When Clinton delivered her New Hampshire concession speech Tuesday night, Martin says the Democratic frontrunner wasted little time hitting on the new themes Clinton’s camp thinks will win the race – themes that will likely play out on the debate stage tonight.
“If you listened to her speech Tuesday, she immediately was talking about Flint,” Martin says. “She was talking past New Hampshire to voters of color who see what’s happening in Flint as an egregious injustice to poor people and especially poor people of color.”
In other words, Martin expects Clinton to see Sanders’ campaign about economic inequality and up the ante by making her campaign message about fighting all kinds of inequality.
When it comes to Sanders, Martin expects the senator to hold his message steady as he approaches Clinton’s so-called “Southern firewall” and attempt to crash through it.
“He will keep repeating the same message about being a man of the people who doesn’t have a Super PAC, who raises his own money by standing with common Americans every day, and who isn’t a member of the billionaire task,” Martin says. “There’s no reason for him to change his message at this point.”
Martin is an SMU assistant professor of Communication Studies in the Meadows School of the Arts who can discuss:
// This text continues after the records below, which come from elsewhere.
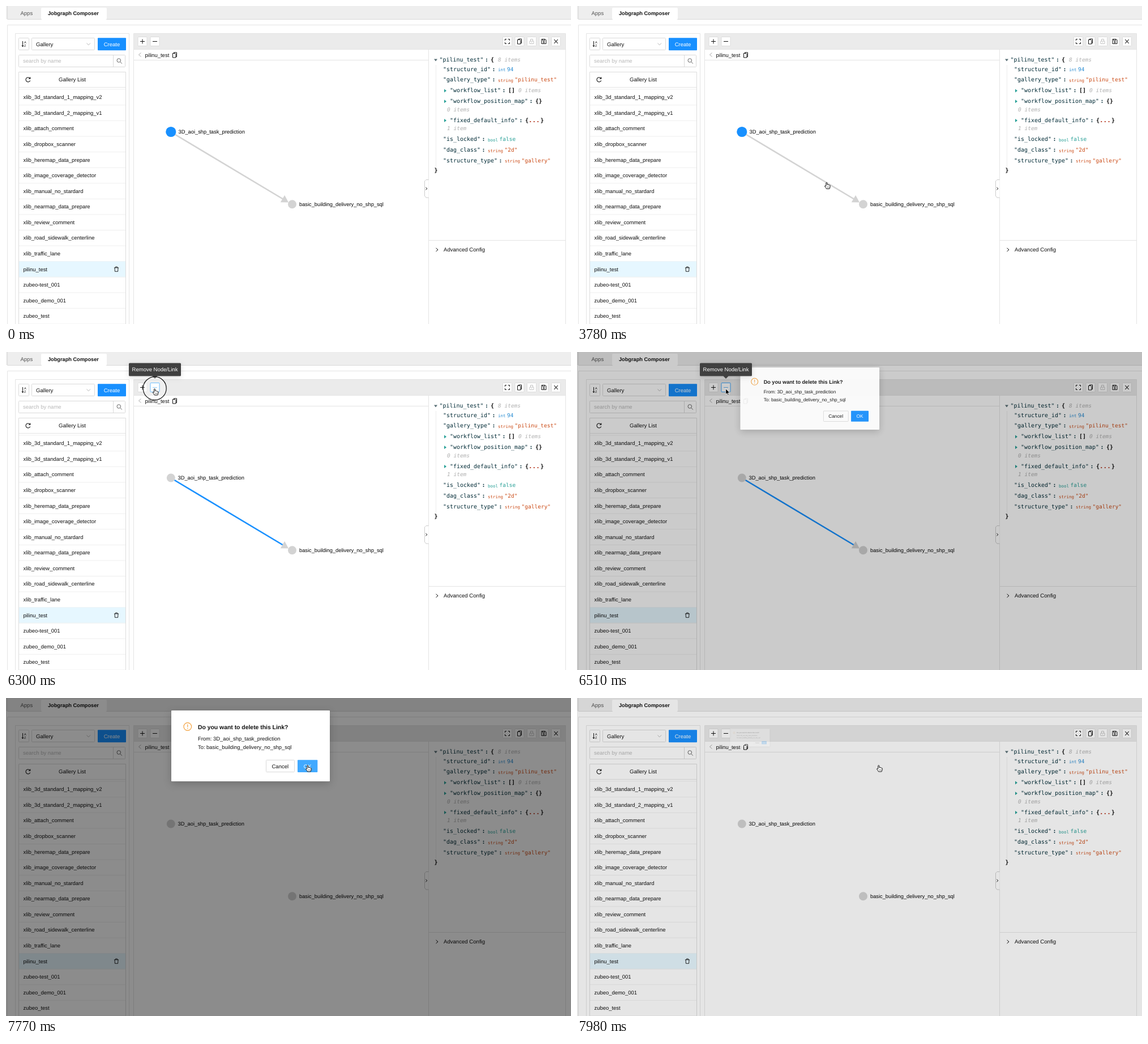
Animation, 998 px wide and 561 px high, one loop 8 s. Source, as an HTML page:

```html
<!DOCTYPE html>
<html lang="en">
<head>
<meta charset="utf-8">
<title>Graph editor</title>
<style>
  html, body { margin: 0; width: 100%; height: 100%; overflow: hidden; background: #fff; }
  svg { display: block; width: 998px; height: 561px; font-family: "Liberation Sans", Arial, sans-serif; }
  text { white-space: pre; text-rendering: geometricPrecision; }
  .mono { font-family: "DejaVu Sans Mono", monospace; }
  .soft { filter: drop-shadow(0 2px 5px rgba(0,0,0,.13)); }
  .deep { filter: drop-shadow(0 4px 7px rgba(0,0,0,.2)); }
</style>
</head>
<body>
<svg id="stage" viewBox="0 0 998 561" xmlns="http://www.w3.org/2000/svg"></svg>
<script>
const LOOP = 8000, STEP = 70;
const BLUE = '#1890ff', PALE = '#91cafa', GREY = '#d3d3d3', INK = '#111';
const PROJECT = 'pilinu_test';
const NODE_A = '3D_aoi_shp_task_prediction', NODE_B = 'basic_building_delivery_no_shp_sql';

// Static drawing helpers; text is placed by its vertical centre.
const text = (x, y, s, size = 9.5, extra = '') =>
  `<text x="${x}" y="${y + size * .345}" font-size="${size}" fill="${INK}" ${extra}>${s}</text>`;
const mono = (x, y, s, fill = '#002b36', size = 9.97, extra = '') =>
  `<text class="mono" x="${x}" y="${y + size * .3}" font-size="${size}" fill="${fill}" ${extra}>${s}</text>`;
const rect = (x, y, w, h, fill, stroke = 'none', rx = 0, extra = '') =>
  `<rect x="${x}" y="${y}" width="${w}" height="${h}" fill="${fill}" stroke="${stroke}" rx="${rx}" ${extra}/>`;
const path = (d, stroke = INK, width = 1, fill = 'none', extra = '') =>
  `<path d="${d}" stroke="${stroke}" stroke-width="${width}" fill="${fill}" ${extra}/>`;
const line = (d, stroke = '#e4e4e4') => path(d, stroke);
const group = (id, body, extra = '') => `<g id="${id}" ${extra}>${body}</g>`;
const at = (x, y, body) => `<g transform="translate(${x} ${y})">${body}</g>`;
const button = (x, stroke = '#dcdcdc') => rect(x - 8, 54.5, 16, 16, '#fff', stroke, 1);
const copyIcon = (x, y) => at(x, y, path('M-1.5-3V-4.5H3.5V3H2M-3.5-3H1L2-2V4.5H-3.5Z', INK, 1));

function topBar() {
  return rect(0, 0, 998, 23, '#eeeeee') + line('M2.5 0V23.5H998', '#d9d9d9') +
    rect(62, 3, 116, 21, '#fff', 'none', 2) +
    text(25.5, 12.5, 'Apps', 9.5, 'style="fill:#555"') +
    text(74, 12.5, 'Jobgraph Composer', 9.2, 'font-weight="bold"') +
    line('M2.5 561V33.5H998') + line('M16.5 561V48.5H217.5V561') + line('M225.5 561V48.5H988.5V561');
}

function sidebar() {
  const names = ['xlib_3d_standard_1_mapping_v2', 'xlib_3d_standard_2_mapping_v1', 'xlib_attach_comment',
    'xlib_dropbox_scanner', 'xlib_heremap_data_prepare', 'xlib_image_coverage_detector',
    'xlib_manual_no_stardard', 'xlib_nearmap_data_prepare', 'xlib_review_comment',
    'xlib_road_sidewalk_centerline', 'xlib_traffic_lane', PROJECT,
    'zubeo-test_001', 'zubeo_demo_001', 'zubeo_test'];
  const rows = names.map((name, i) => {
    const y = 161 + i * 27.58;
    return (name === PROJECT ? rect(23, y - 13.8, 188, 27.6, '#e6f7ff') : '') +
      line(`M23 ${y + 13.8}H211`, '#efefef') + text(30.5, y, name, 9.45);
  }).join('');
  const bin = path('M-4-2.5H4M-1.5-2.5V-4.2H1.5V-2.5M-3-2.5L-2.6 4H2.6L3-2.5', INK, .9);
  return rect(22.5, 56.5, 18, 21, '#fff', '#d9d9d9', 1) +
    path('M29.5 62V71.5M27.8 69.5L29.5 71.8L31.2 69.5') +
    text(32, 64.5, 'A', 5.5) + text(32, 70.5, 'Z', 5.5) +
    rect(45.5, 56.5, 111, 21, '#fff', '#d9d9d9', 1) + text(53, 67.5, 'Gallery', 9.6) +
    path('M142.5 65.5L145.7 69L149 65.5', '#bbb') +
    rect(162, 56.2, 50, 22, BLUE, 'none', 1) + text(187, 67.5, 'Create', 9.5, 'text-anchor="middle" style="fill:#fff"') +
    rect(22.5, 86.5, 188, 21, '#fff', '#d9d9d9', 1) + line('M189.5 86V108', '#d9d9d9') +
    text(30, 97, 'search by name', 9.5, 'style="fill:#b8b8b8"') +
    `<circle cx="199.3" cy="96" r="3.3" fill="none" stroke="#666"/>` + path('M201.7 98.5L204.8 101.7', '#666') +
    line('M22.5 561V116.5H211.5V561', '#dcdcdc') + line('M23 143.5H211') + line('M23 146.8H211', '#efefef') +
    path('M42.2 127.5A4 4 0 1 0 42.7 131.5M42.8 125.5V128.3H40', INK, 1.1) +
    text(117, 130, 'Gallery List', 9.6, 'text-anchor="middle"') +
    rows + at(195, 464.3, bin);
}

function toolbar() {
  return rect(226, 49, 762, 27, '#ebebeb') + line('M226 76.5H988') + line('M226 95.5H746') +
    [241, 263, 885.5, 907, 928.5, 950, 971.5].map(x => button(x)).join('') +
    path('M237 62.5H245M241 58.5V66.5') + path('M259 62.5H267') +
    at(885.5, 62.5, path('M-4-1.5V-4H-1.5M1.5-4H4V-1.5M4 1.5V4H1.5M-1.5 4H-4V1.5')) +
    copyIcon(907, 62.5) +
    at(928.5, 62.5, path('M-3.5-.5H3.5V4H-3.5ZM-2-.5V-4H2V-.5M0 1V2.5', '#c4c4c4')) +
    at(950, 62.5, path('M-4-4H2.5L4-2.5V4H-4ZM-2-4V-1.5H1.5V-4') + `<circle cy="1.4" r="1.2" fill="none" stroke="${INK}"/>`) +
    path('M968.3 59L974.7 66M974.7 59L968.3 66', INK, 1.1) +
    path('M238.5 82.5L234.5 86L238.5 89.5', '#aaa') +
    text(245.5, 86.5, PROJECT, 9.5) + copyIcon(298, 86.5);
}

function jsonPanel() {
  const RED = '#cb4b16', TEAL = '#2aa198', SKY = '#268bd2';
  const key = (x, y, s) => {
    const end = x + (s.length + 2) * 6;
    return mono(x, y, `"${s}"`) + mono(end + 2.5, y, ':', '#002b36', 9.97, 'font-weight="bold"');
  };
  const note = (x, y, s) => mono(x, y, s, '#b0b0b0', 9.5, 'font-style="italic"');
  const brace = (x, y, s) => mono(x, y, s, '#111', 9.97, 'font-weight="bold"');
  const field = (y, name, type, value, fill) => {
    const x = 772 + (name.length + 2) * 6 + 13;
    return key(772, y, name) + mono(x, y + .8, type, fill, 7.5) + mono(x + type.length * 4.52 + 2.5, y, value, fill, 9.5);
  };
  const arrow = y => path(`M774 ${y - 3}L778 ${y}L774 ${y + 3}Z`, 'none', 0, TEAL);
  return line('M746.5 76V561') + line('M747 413.5H988') + line('M759.5 104V284', '#ededed') +
    path('M756 93.5H762L759 97.5Z', 'none', 0, '#586e75') +
    key(765.5, 95, PROJECT) + brace(856, 95, '{') + note(869, 95, '8 items') +
    field(112, 'structure_id', 'int', '94', SKY) +
    field(130.5, 'gallery_type', 'string', `"${PROJECT}"`, RED) +
    arrow(149.5) + key(784, 149.5, 'workflow_list') + brace(887, 149.5, '[]') + note(905, 149.5, '0 items') +
    arrow(168.3) + key(784, 168.3, 'workflow_position_map') + brace(935, 168.3, '{}') + note(779, 183, '0 items') +
    arrow(202) + key(784, 202, 'fixed_default_info') + brace(917, 202, '{') +
    mono(923, 202, '...', '#b3321a', 11, 'font-weight="bold"') + brace(944, 202, '}') + note(779, 216.5, '1 item') +
    field(235.5, 'is_locked', 'bool', 'false', TEAL) +
    field(254.5, 'dag_class', 'string', '"2d"', RED) +
    field(273, 'structure_type', 'string', '"gallery"', RED) + brace(756.5, 290, '}') +
    path('M759.5 427L763 430L759.5 433', INK, 1) + text(773, 429.5, 'Advanced Config', 9.6) +
    path('M746.5 306.5H742L739.5 309V335L742 338H746.5', '#ccc', 1, '#fff') +
    path('M741.3 320L744 322.2L741.3 324.4', INK, .9);
}

function graph() {
  return group('link', path('M297.5 226L490 341', GREY, 2.6, 'none', 'id="edge"') +
      path('M499 346.6L484.8 346.3L492.2 333.8Z', 'none', 0, GREY, 'id="head"')) +
    '<circle id="dotA" cx="291.3" cy="222"/><circle id="dotB" cx="505.5" cy="349.8" r="7.5"/>' +
    `<text id="labelA">${NODE_A}</text><text id="labelB">${NODE_B}</text>`;
}

const modal = () => rect(292, 22, 280, 125, '#fff', 'none', 1, 'class="deep"') +
  '<circle cx="320.8" cy="50.5" r="6.8" fill="none" stroke="#f3a03c" stroke-width="1.2"/>' +
  path('M320.8 46.5V51.5M320.8 53V54.5', '#f3a03c', 1.2) +
  text(339, 51, 'Do you want to delete this Link?', 10.4, 'font-weight="bold"') +
  text(339, 71.3, 'From: ' + NODE_A, 9.4) + text(339, 86.3, 'To: ' + NODE_B, 9.4) +
  rect(459.5, 109.5, 50, 21, '#fff', '#d9d9d9', 1) + text(484.3, 120.3, 'Cancel', 9.5, 'text-anchor="middle"') +
  rect(515, 109.3, 35.3, 21.6, BLUE, 'none', 1, 'id="ok"') +
  text(532.7, 120.3, 'OK', 9.5, 'text-anchor="middle" style="fill:#fff"');

const tooltip = () => path('M218.5 19.5H307.5Q309 19.5 309 21V41Q309 42.5 307.5 42.5H267.5L263 47L258.5 42.5H218.5Q217 42.5 217 41V21Q217 19.5 218.5 19.5Z',
    'none', 0, '#404040', 'class="soft"') +
  text(263, 31, 'Remove Node/Link', 9.5, 'text-anchor="middle" style="fill:#fff"');

const arrowCursor = path('M0 0V10.2L2.3 8.1L3.9 11.6L5.6 10.8L4 7.4H7.2Z', '#fff', .8, '#000');
const handCursor = path('M-1.2 6V.8Q-.2-.8 .8 .8V4Q2.3 3 2.9 4.3Q4.3 3.7 4.8 5Q6.4 4.6 6.3 6.3Q6.3 9 5 11.3H-.4Q-1.6 9-3.5 6.8Q-3.4 5-1.2 6.6Z',
    '#111', 1, '#fff') + path('M1 7.3V9.5M2.7 7.3V9.5M4.3 7.3V9.5', '#333', .6);

const stage = document.getElementById('stage');
stage.innerHTML = topBar() + sidebar() + toolbar() +
  group('hot', button(263, '#40a9ff') + path('M259 62.5H267', '#69b8f5')) +
  jsonPanel() + graph() + rect(0, 0, 998, 561, '#000', 'none', 0, 'id="mask"') +
  group('modal', modal()) + group('tip', tooltip()) +
  '<circle id="ring" fill="#fff" fill-opacity=".25" stroke="#111" stroke-width="1.2"/>' +
  group('arrow', arrowCursor) + group('hand', handCursor);

const el = Object.fromEntries([...stage.querySelectorAll('[id]')].map(e => [e.id, e]));
const set = (e, attrs) => { for (const k in attrs) e.setAttribute(k, attrs[k]); };
const show = (e, on) => set(e, { visibility: on ? 'visible' : 'hidden' });

// Timeline: cursor moves [start, end, x, y], then spans of each state.
const MOVES = [[0, 0, 493, 590], [70, 70, 493, 553], [210, 210, 435, 336], [490, 630, 434, 313],
  [840, 1260, 435.5, 308.5], [1960, 1960, 433.5, 313.5], [2380, 2520, 437.5, 310.5],
  [3080, 3150, 437, 311], [3360, 3500, 438.5, 312], [3780, 3780, 441, 311.2], [3850, 3850, 442, 312],
  [4130, 4200, 443, 313], [4340, 4410, 445, 316], [4690, 4690, 447, 319], [5530, 5740, 296, 86],
  [5950, 6090, 262.7, 64.7], [6790, 7350, 533, 118.6]];
const HAND = [[1260, 1960], [2520, 3080], [3780, 5530], [5950, 6510], [7350, LOOP]];
const HOVER = [[1960, 2380], [3360, 3500], [4340, 5530]];
const CLICKS = [[1400, 1540, 15], [2520, 2660, 15], [4690, 4830, 15], [6230, 6300, 15], [6300, 6440, 20.5], [7560, 7700, 20.5]];
const PICKED = 4830, REMOVED = 7700;

const clamp = v => Math.min(1, Math.max(0, v));
const ramp = (t, start, dur) => clamp((t - start) / dur);
const during = (spans, t) => spans.find(s => t >= s[0] && t < s[1]);

function bezier(x1, y1, x2, y2) {
  const curve = (a, b, u) => 3 * a * u * (1 - u) ** 2 + 3 * b * u * u * (1 - u) + u ** 3;
  return p => {
    let lo = 0, hi = 1;
    for (let i = 0; i < 20; i++) {
      const mid = (lo + hi) / 2;
      if (curve(x1, x2, mid) < p) lo = mid; else hi = mid;
    }
    return p <= 0 ? 0 : curve(y1, y2, hi);
  };
}
const zoomIn = bezier(.08, .82, .17, 1), zoomOut = bezier(.78, .14, .15, .86);
const glide = bezier(.42, 0, .58, 1);

function cursorAt(t) {
  let [, , x, y] = MOVES[0];
  for (const [start, end, nx, ny] of MOVES) {
    if (t < start) break;
    const p = glide(ramp(t, start - STEP, end - start + STEP));
    x += (nx - x) * p;
    y += (ny - y) * p;
  }
  return [x, y];
}

function drawGraph(t) {
  const hover = !!during(HOVER, t), picked = t >= PICKED, size = hover ? 11.13 : 9.31;
  show(el.link, t < REMOVED);
  set(el.edge, { stroke: hover ? PALE : picked ? BLUE : GREY });
  set(el.head, { fill: hover ? PALE : GREY });
  set(el.dotA, { r: picked ? 7.5 : 9.1, fill: hover ? PALE : picked ? GREY : BLUE });
  set(el.dotB, { fill: hover ? PALE : GREY });
  const base = size * .345;
  set(el.labelA, { x: (picked ? 303.5 : 304.5) + (hover ? 2 : 0), y: 221.7 + base, 'font-size': size });
  set(el.labelB, { x: hover ? 520 : 518, y: 349.5 + base, 'font-size': size });
}

function drawDialog(t) {
  const open = zoomIn(ramp(t, 6458, 200)) * (1 - zoomOut(ramp(t, 7825, 200)));
  const scale = .2 + .8 * open;
  show(el.modal, open > 0);
  set(el.modal, { opacity: Math.sqrt(open), transform: `translate(263 65) scale(${scale}) translate(-263 -65)` });
  set(el.mask, { opacity: .45 * ramp(t, 6420, 200) * (1 - ramp(t, 7825, 200)) });
  set(el.ok, { fill: t >= 7280 ? '#40a9ff' : BLUE });
  set(el.tip, { opacity: ramp(t, 6050, 120) * (1 - ramp(t, 6930, 120)) });
  show(el.hot, t >= 5950 && t < 6930);
}

function drawCursor(t) {
  const [x, y] = cursorAt(t), hand = !!during(HAND, t), click = during(CLICKS, t);
  for (const e of [el.arrow, el.hand]) set(e, { transform: `translate(${x} ${y})` });
  show(el.hand, hand);
  show(el.arrow, !hand);
  show(el.ring, !!click);
  if (click) set(el.ring, { cx: x, cy: y - .5, r: click[2] });
}

const begin = performance.now();
function render() {
  const t = Math.floor(((performance.now() - begin) % LOOP) / STEP) * STEP;
  drawGraph(t);
  drawDialog(t);
  drawCursor(t);
  requestAnimationFrame(render);
}
render();
</script>
</body>
</html>
```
- economic messages in political campaigns
- presidential campaign strategy